__EXERCISE GOAL__
Repeat each record exactly as written, and drop any images.

__INPUT RECORDS__
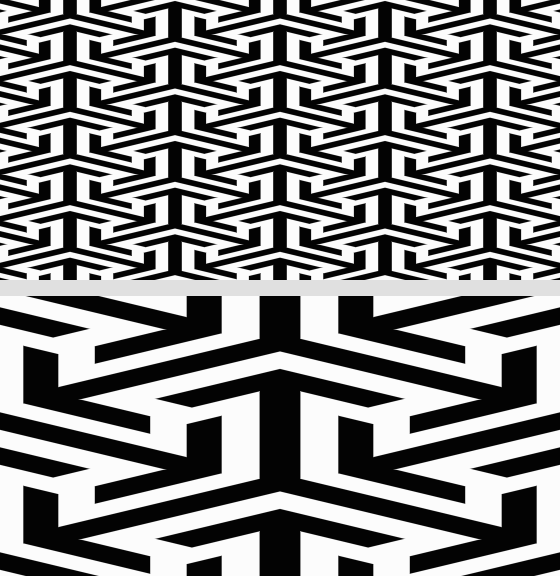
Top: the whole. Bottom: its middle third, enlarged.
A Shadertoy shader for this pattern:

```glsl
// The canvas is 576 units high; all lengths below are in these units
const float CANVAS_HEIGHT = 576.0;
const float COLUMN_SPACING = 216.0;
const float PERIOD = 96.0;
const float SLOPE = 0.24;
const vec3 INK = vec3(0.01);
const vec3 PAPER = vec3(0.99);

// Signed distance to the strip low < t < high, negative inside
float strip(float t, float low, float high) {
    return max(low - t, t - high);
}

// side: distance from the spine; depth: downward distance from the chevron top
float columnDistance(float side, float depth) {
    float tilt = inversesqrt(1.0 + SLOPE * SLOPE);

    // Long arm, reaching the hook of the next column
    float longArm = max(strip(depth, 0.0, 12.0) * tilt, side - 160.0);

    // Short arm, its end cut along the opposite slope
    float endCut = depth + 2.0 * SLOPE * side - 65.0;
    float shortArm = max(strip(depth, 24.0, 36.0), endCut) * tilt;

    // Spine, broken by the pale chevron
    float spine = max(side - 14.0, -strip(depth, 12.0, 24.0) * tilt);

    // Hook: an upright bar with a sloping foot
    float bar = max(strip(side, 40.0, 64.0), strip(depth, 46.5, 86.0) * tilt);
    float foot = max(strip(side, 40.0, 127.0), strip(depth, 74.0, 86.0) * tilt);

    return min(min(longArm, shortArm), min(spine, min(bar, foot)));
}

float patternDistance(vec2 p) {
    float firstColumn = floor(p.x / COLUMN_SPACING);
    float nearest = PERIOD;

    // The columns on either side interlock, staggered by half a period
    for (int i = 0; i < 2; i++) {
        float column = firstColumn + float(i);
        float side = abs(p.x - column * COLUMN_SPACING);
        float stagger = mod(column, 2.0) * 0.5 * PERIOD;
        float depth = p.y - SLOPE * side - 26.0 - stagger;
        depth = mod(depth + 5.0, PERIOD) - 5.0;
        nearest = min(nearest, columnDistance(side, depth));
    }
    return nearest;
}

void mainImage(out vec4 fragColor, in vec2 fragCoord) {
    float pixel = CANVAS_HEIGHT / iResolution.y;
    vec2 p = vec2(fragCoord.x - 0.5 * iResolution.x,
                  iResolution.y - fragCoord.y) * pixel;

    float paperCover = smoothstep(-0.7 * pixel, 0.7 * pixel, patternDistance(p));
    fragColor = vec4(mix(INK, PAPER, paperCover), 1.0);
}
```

__EXERCISE RESULT__
Top: the whole. Bottom: its middle third, enlarged.
A Shadertoy shader for this pattern:

```glsl
// The canvas is 576 units high; all lengths below are in these units
const float CANVAS_HEIGHT = 576.0;
const float COLUMN_SPACING = 216.0;
const float PERIOD = 96.0;
const float SLOPE = 0.24;
const vec3 INK = vec3(0.01);
const vec3 PAPER = vec3(0.99);

// Signed distance to the strip low < t < high, negative inside
float strip(float t, float low, float high) {
    return max(low - t, t - high);
}

// side: distance from the spine; depth: downward distance from the chevron top
float columnDistance(float side, float depth) {
    float tilt = inversesqrt(1.0 + SLOPE * SLOPE);

    // Long arm, reaching the hook of the next column
    float longArm = max(strip(depth, 0.0, 12.0) * tilt, side - 160.0);

    // Short arm, its end cut along the opposite slope
    float endCut = depth + 2.0 * SLOPE * side - 65.0;
    float shortArm = max(strip(depth, 24.0, 36.0), endCut) * tilt;

    // Spine, broken by the pale chevron
    float spine = max(side - 14.0, -strip(depth, 12.0, 24.0) * tilt);

    // Hook: an upright bar with a sloping foot
    float bar = max(strip(side, 40.0, 64.0), strip(depth, 46.5, 86.0) * tilt);
    float foot = max(strip(side, 40.0, 127.0), strip(depth, 74.0, 86.0) * tilt);

    return min(min(longArm, shortArm), min(spine, min(bar, foot)));
}

float patternDistance(vec2 p) {
    float firstColumn = floor(p.x / COLUMN_SPACING);
    float nearest = PERIOD;

    // The columns on either side interlock, staggered by half a period
    for (int i = 0; i < 2; i++) {
        float column = firstColumn + float(i);
        float side = abs(p.x - column * COLUMN_SPACING);
        float stagger = mod(column, 2.0) * 0.5 * PERIOD;
        float depth = p.y - SLOPE * side - 26.0 - stagger;
        depth = mod(depth + 5.0, PERIOD) - 5.0;
        nearest = min(nearest, columnDistance(side, depth));
    }
    return nearest;
}

void mainImage(out vec4 fragColor, in vec2 fragCoord) {
    float pixel = CANVAS_HEIGHT / iResolution.y;
    vec2 p = vec2(fragCoord.x - 0.5 * iResolution.x,
                  iResolution.y - fragCoord.y) * pixel;

    float paperCover = smoothstep(-0.7 * pixel, 0.7 * pixel, patternDistance(p));
    fragColor = vec4(mix(INK, PAPER, paperCover), 1.0);
}
```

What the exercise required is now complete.